My parents lied.
They said they loved me.
Not really. Not once that I remember.
It was not from lack of trying.
It was from seeing my brother’s ghost
when they looked in my direction.
How dare I not be him.
Still, they had love in them
building up in a large reservoir
behind a grieving dam.
My mother was a girl scout leader.
She spread her love over the girls in her troop.
Her three troops.
They lapped it up and cherished her.
My father was a professor
and poured his love into calm instruction,
so patient with slow learners.
I never learned how his students felt about him.
I do not hate my parents for withholding love.
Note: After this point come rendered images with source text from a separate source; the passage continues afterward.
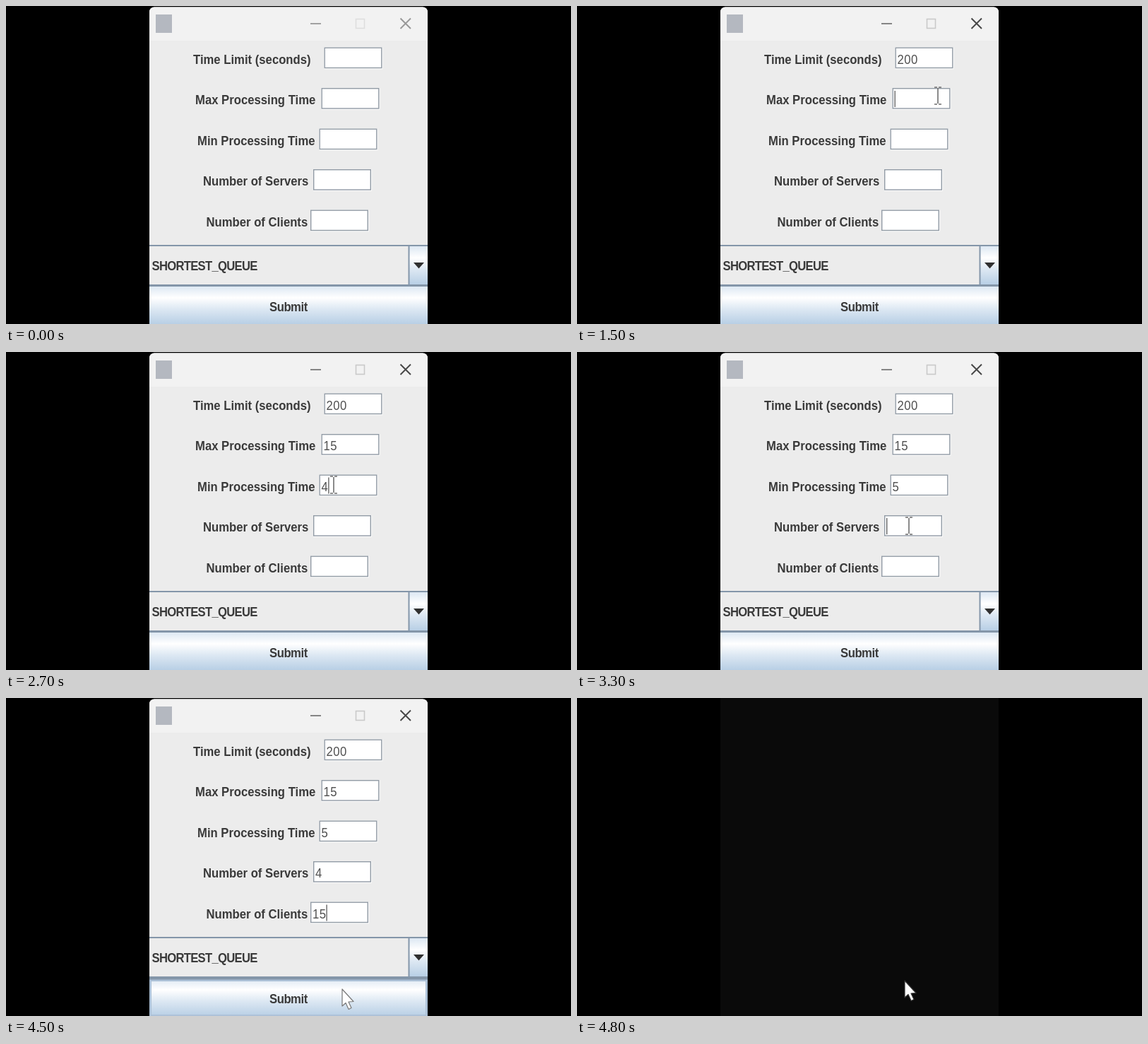
These frames come from a looping animation (800 px wide and 450 px high, 4900 ms). An HTML page with a canvas:

```html
<!DOCTYPE html>
<html lang="en">
<head>
<meta charset="utf-8">
<title>Queue settings form</title>
<style>
  html, body { margin: 0; width: 100%; height: 100%; overflow: hidden; background: #000; }
  canvas { display: block; width: 800px; height: 450px; filter: blur(0.55px); }
</style>
</head>
<body>
<canvas id="stage" width="800" height="450"></canvas>
<script>
const ctx = document.getElementById('stage').getContext('2d');
const LOOP = 4900, STEP = 100, PITCH = 57.5;
const LINE = '#8496a9', FACE = '#ececec', INK = '#3a3a3a';
const SQUEEZE = 0.927; // the window is slightly narrower than its natural shape

// label, label x, field x, typed text as [ms, value], focus time
const rows = [
  { label: 'Time Limit (seconds)', lx: 265, fx: 450.5, focus: 700, typed: [[900, '2'], [1000, '20'], [1100, '200']] },
  { label: 'Max Processing Time', lx: 268, fx: 446.5, focus: 1500, typed: [[1700, '1'], [1800, '15']] },
  { label: 'Min Processing Time', lx: 271, fx: 443.5, focus: 2300, typed: [[2600, '4'], [2800, ''], [2900, '5']] },
  { label: 'Number of Servers', lx: 279, fx: 435, focus: 3300, typed: [[3500, '4']] },
  { label: 'Number of Clients', lx: 283.5, fx: 431, focus: 3800, typed: [[4100, '1'], [4200, '15']] }
];

// ms, x, y of the pointer's hot spot
const path = [
  [400, 592, 150], [700, 512, 80], [1100, 511, 80], [1400, 511, 127],
  [1800, 511, 127], [2200, 464, 188], [2900, 464, 188], [3200, 470, 246],
  [3500, 470, 246], [3700, 462, 305], [4200, 462, 305], [4500, 476, 412],
  [4600, 473, 412], [4700, 469, 407], [4800, 464, 400]
];

function pointerAt(t) {
  if (t < path[0][0]) return null;
  for (let i = 1; i < path.length; i++) {
    const [t0, x0, y0] = path[i - 1], [t1, x1, y1] = path[i];
    if (t <= t1) {
      const k = (t - t0) / (t1 - t0), e = k * k * (3 - 2 * k);
      return { x: x0 + (x1 - x0) * e, y: y0 + (y1 - y0) * e };
    }
  }
}

function box(x, y, w, h, color) {
  ctx.fillStyle = color;
  ctx.fillRect(x, y, w, h);
}

function frame(x, y, w, h, color, width) {
  ctx.strokeStyle = color;
  ctx.lineWidth = width;
  ctx.strokeRect(x, y, w, h);
}

function shape(points, fill) {
  ctx.beginPath();
  points.forEach(([x, y]) => ctx.lineTo(x, y));
  ctx.closePath();
  ctx.fillStyle = fill;
  ctx.fill();
}

function strokes(lines, color, width) {
  ctx.strokeStyle = color;
  ctx.lineWidth = width;
  ctx.beginPath();
  for (const [x0, y0, x1, y1] of lines) {
    ctx.moveTo(x0, y0);
    ctx.lineTo(x1, y1);
  }
  ctx.stroke();
}

// Draws text and returns its width on the stage.
function text(str, x, y, weight, color, spacing = 0) {
  ctx.save();
  ctx.translate(x, y);
  ctx.scale(SQUEEZE, 1);
  ctx.font = weight + ' 18px "Liberation Sans", Arial, sans-serif';
  ctx.letterSpacing = spacing + 'px';
  ctx.fillStyle = color;
  ctx.fillText(str, 0, 0);
  const w = ctx.measureText(str).width * SQUEEZE;
  ctx.restore();
  return w;
}

function glossy(x, y, w, h) {
  const g = ctx.createLinearGradient(0, y, 0, y + h);
  g.addColorStop(0, '#dde8f3');
  g.addColorStop(0.3, '#fff');
  g.addColorStop(0.6, '#dde8f3');
  g.addColorStop(1, '#b8cfe5');
  box(x, y, w, h, g);
}

function titleBar(t) {
  box(203, 1, 394, 48, '#f2f2f2');
  box(212, 12, 23, 26, '#b4b8c0');
  const [min, max, close] = t < 700 ? ['#a2a2a2', '#dedede', '#999']
    : t < 4600 ? ['#858585', '#c9c9c9', '#484848'] : ['#333', '#333', '#333'];
  strokes([[431, 25, 446, 25]], min, 2);
  frame(495.5, 18.5, 12, 13, max, t < 4600 ? 1.6 : 2);
  strokes([[558.5, 17.5, 573, 32], [573, 17.5, 558.5, 32]], close, 2);
}

function formRow(row, i, t) {
  const y = 58.5 + i * PITCH, base = 81.5 + i * PITCH;
  text(row.label, row.lx, base, 'bold', INK);
  box(row.fx, y, 83, 31, '#fafafa');
  box(row.fx, y, 81.5, 29.5, '#fff');
  frame(row.fx + 0.7, y + 0.7, 80.6, 28.3, '#929ba5', 1.4);
  const last = row.typed.filter(k => k[0] <= t).pop();
  const value = last ? last[1] : '';
  const w = value ? text(value, row.fx + 3, base, 'normal', '#505050', 0.45) : 0;
  const next = rows[i + 1] ? rows[i + 1].focus : 4600;
  if (t >= row.focus && t < next) box(row.fx + 3 + w, y + 4, 1.4, 23, '#666');
}

function combo() {
  box(203, 338, 394, 2, LINE);
  glossy(571, 340, 26, 54);
  box(569.5, 339, 2, 56, LINE);
  box(203, 394, 394, 3, LINE);
  text('SHORTEST_QUEUE', 206.5, 374, 'bold', INK, -0.8);
  shape([[577, 363], [592, 363], [584.5, 371.5]], '#303030');
}

function submit(t) {
  if (t >= 4600) {
    box(203, 398, 394, 52, '#b8c9d8');
    frame(371, 411.5, 58, 25, '#9fb1c3', 1.5);
  } else {
    glossy(203, 397, 394, 53);
    if (t >= 4400) {
      frame(204.5, 399.5, 391, 50, '#adc2d8', 3);
      box(203, 397, 394, 1.5, LINE);
    }
  }
  text('Submit', 373, 431.5, 'bold', INK, -0.5);
}

function appWindow(t) {
  const [shade, scale] = t < 4600 ? [0, 1] : t < 4700 ? [0.06, 1] : [0.6, 0.96];
  ctx.save();
  ctx.beginPath();
  ctx.rect(203, 0, 394, 450);
  ctx.clip();
  ctx.translate(400, 225);
  ctx.scale(scale, scale);
  ctx.translate(-400, -225);
  ctx.beginPath();
  ctx.roundRect(203, 1.5, 394, 456, 7);
  ctx.clip();
  box(203, 1, 394, 457, FACE);
  titleBar(t);
  rows.forEach((row, i) => formRow(row, i, t));
  combo();
  submit(t);
  box(203, 1, 394, 457, `rgba(10, 10, 10, ${shade})`);
  ctx.restore();
}

function pointer(t) {
  const p = pointerAt(t);
  if (!p) return;
  const overField = t < 4700 && rows.some((r, i) => {
    const dx = p.x - r.fx, dy = p.y - 59 - i * PITCH;
    return dx >= 0 && dx <= 82 && dy >= 0 && dy <= 30;
  });
  ctx.save();
  ctx.translate(p.x, p.y);
  if (overField) {
    strokes([[0, -11, 0, 11], [-5, -12, -1, -12], [1, -12, 5, -12],
      [-5, 12, -1, 12], [1, 12, 5, 12]], '#6e6e6e', 1.6);
  } else {
    shape([[0, 0], [0, 24], [5, 19.5], [9.2, 28.5], [13, 26.5], [9, 18], [16, 17.5]], '#fff');
    ctx.strokeStyle = t < 4700 ? '#777' : '#333';
    ctx.lineWidth = 1.2;
    ctx.lineJoin = 'round';
    ctx.stroke();
  }
  ctx.restore();
}

function draw(now) {
  const t = Math.floor((now % LOOP) / STEP) * STEP;
  box(0, 0, 800, 450, '#000');
  box(203, 0, 394, 450, t < 4600 ? '#000' : '#0a0a0a');
  if (t < 4800) appWindow(t);
  pointer(t);
}

const start = performance.now();
function tick() {
  draw(performance.now() - start);
  requestAnimationFrame(tick);
}
tick();
</script>
</body>
</html>
```
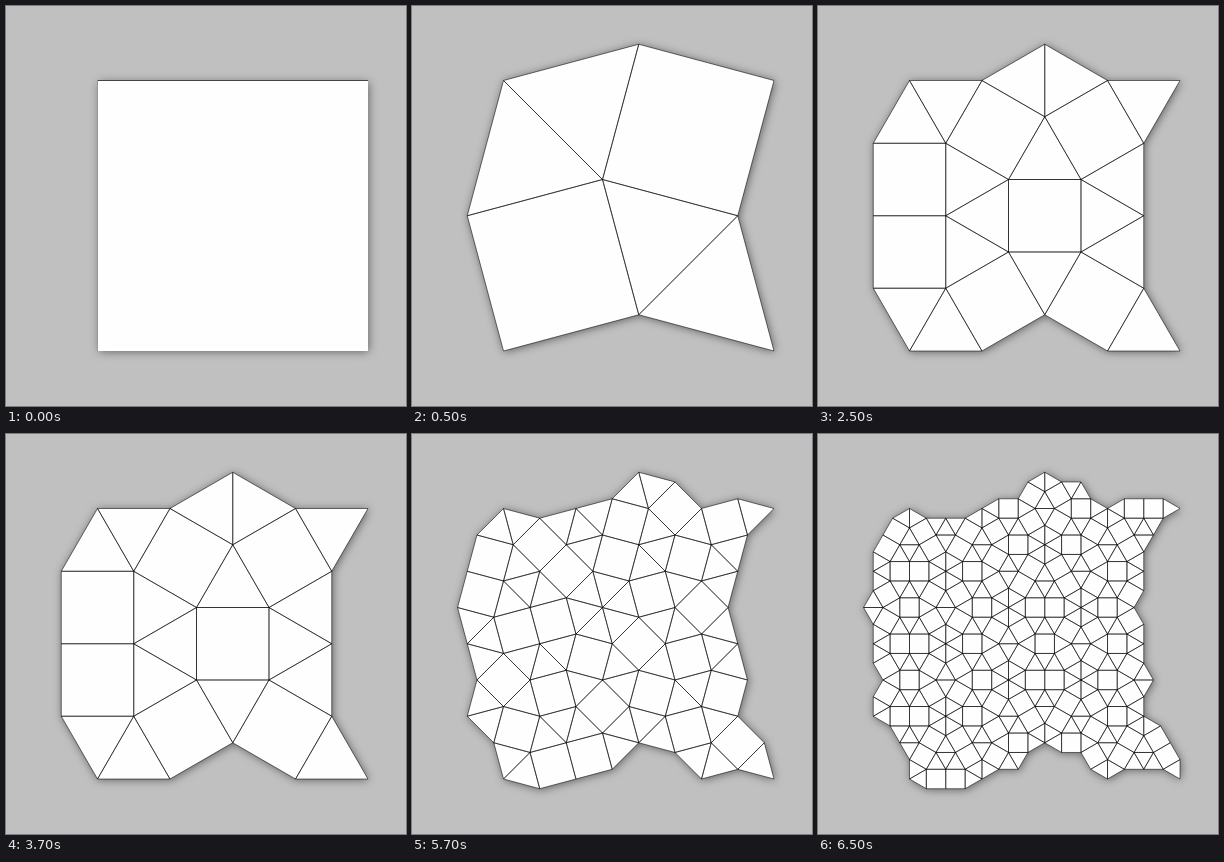
Write an HTML page with a canvas that moves like this. It is 400 px wide and 400 px high and loops after 8 s.

```html
<!DOCTYPE html>
<html>
<head>
<meta charset="utf-8">
<style>
html, body { margin: 0; width: 100%; height: 100%; overflow: hidden; background: #c0c0c0; }
canvas { display: block; }
</style>
</head>
<body>
<canvas id="stage" width="400" height="400"></canvas>
<script>
const ctx = document.getElementById('stage').getContext('2d');
const LOOP = 8000, CUTS = [500, 2500, 4500, 6500];
const X = 91.5, Y = 74.5, SIDE = 270.5;
const BEND = Math.tan(Math.PI / 12) / 2;

// Midpoint of an edge, pushed to its right (s = 1) or left (s = -1).
function mid(p, q, s) {
  const dx = q[0] - p[0], dy = q[1] - p[1];
  return [(p[0] + q[0]) / 2 - s * BEND * dy, (p[1] + q[1]) / 2 + s * BEND * dx];
}

// Substitution rules: two triangles (T, U) and two squares (S, Q).
const rules = {
  T([a, b, c]) {
    const m = mid(a, b, 1), n = mid(b, c, -1), k = mid(c, a, -1);
    return [['T', a, m, k], ['U', m, b, n], ['S', k, m, n, c]];
  },
  U([a, b, c]) {
    const m = mid(a, b, 1), n = mid(b, c, -1), k = mid(c, a, -1);
    return [['U', k, a, m], ['T', b, n, m], ['Q', m, n, c, k]];
  },
  Q([a, b, c, d]) {
    const m = mid(a, b, 1), n = mid(b, c, 1), k = mid(c, d, 1), l = mid(d, a, 1);
    return [['U', m, b, n], ['T', c, k, n], ['U', k, d, l], ['T', a, m, l], ['Q', n, k, l, m]];
  },
  S([a, b, c, d]) {
    const m = mid(a, b, 1), n = mid(b, c, 1), k = mid(c, d, -1), l = mid(d, a, -1);
    const o = [l[0] + m[0] - a[0], l[1] + m[1] - a[1]];
    return [['U', m, b, n], ['U', m, n, o], ['T', d, l, o], ['T', d, o, k],
            ['Q', o, l, a, m], ['S', k, o, n, c]];
  }
};

const levels = [[['S', [X + SIDE, Y], [X + SIDE, Y + SIDE], [X, Y + SIDE], [X, Y]]]];
for (let i = 0; i < CUTS.length; i++)
  levels.push(levels[i].flatMap(([type, ...pts]) => rules[type](pts)));

function trace(path, pts) {
  pts.forEach((p, i) => i ? path.lineTo(p[0], p[1]) : path.moveTo(p[0], p[1]));
  path.closePath();
}

function line(x1, y1, x2, y2, color) {
  ctx.strokeStyle = color;
  ctx.beginPath();
  ctx.moveTo(x1, y1);
  ctx.lineTo(x2, y2);
  ctx.stroke();
}

function draw(level) {
  ctx.fillStyle = '#c0c0c0';
  ctx.fillRect(0, 0, 400, 400);

  const area = new Path2D();
  for (const [, ...pts] of levels[level]) trace(area, pts);
  ctx.save();
  ctx.shadowColor = 'rgba(0,0,0,.5)';
  ctx.shadowBlur = 9;
  ctx.shadowOffsetX = ctx.shadowOffsetY = 1;
  ctx.fillStyle = '#fefefe';
  ctx.fill(area);
  ctx.restore();

  if (level === 0) {
    ctx.lineWidth = 1;
    line(X, Y, X + SIDE, Y, '#444');
    line(X, Y, X, Y + SIDE, '#999');
    return;
  }
  ctx.strokeStyle = '#000';
  ctx.lineWidth = 0.55;
  for (const [, ...pts] of levels[level]) {
    const tile = new Path2D();
    trace(tile, pts);
    ctx.stroke(tile);
  }
}

let shown = -1;
function tick() {
  const t = performance.now() % LOOP;
  const level = CUTS.filter(c => t >= c).length;
  if (level !== shown) draw(shown = level);
  requestAnimationFrame(tick);
}
tick();
</script>
</body>
</html>
```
I was angry with them for it.
Anger resigned two decades ago on this grudge.
How simple, complex and lovable our humanity.
Love’s riverine capacity
to flow around the obstacles of grief and pain.
copyright © 2020 Kenneth P. Gurney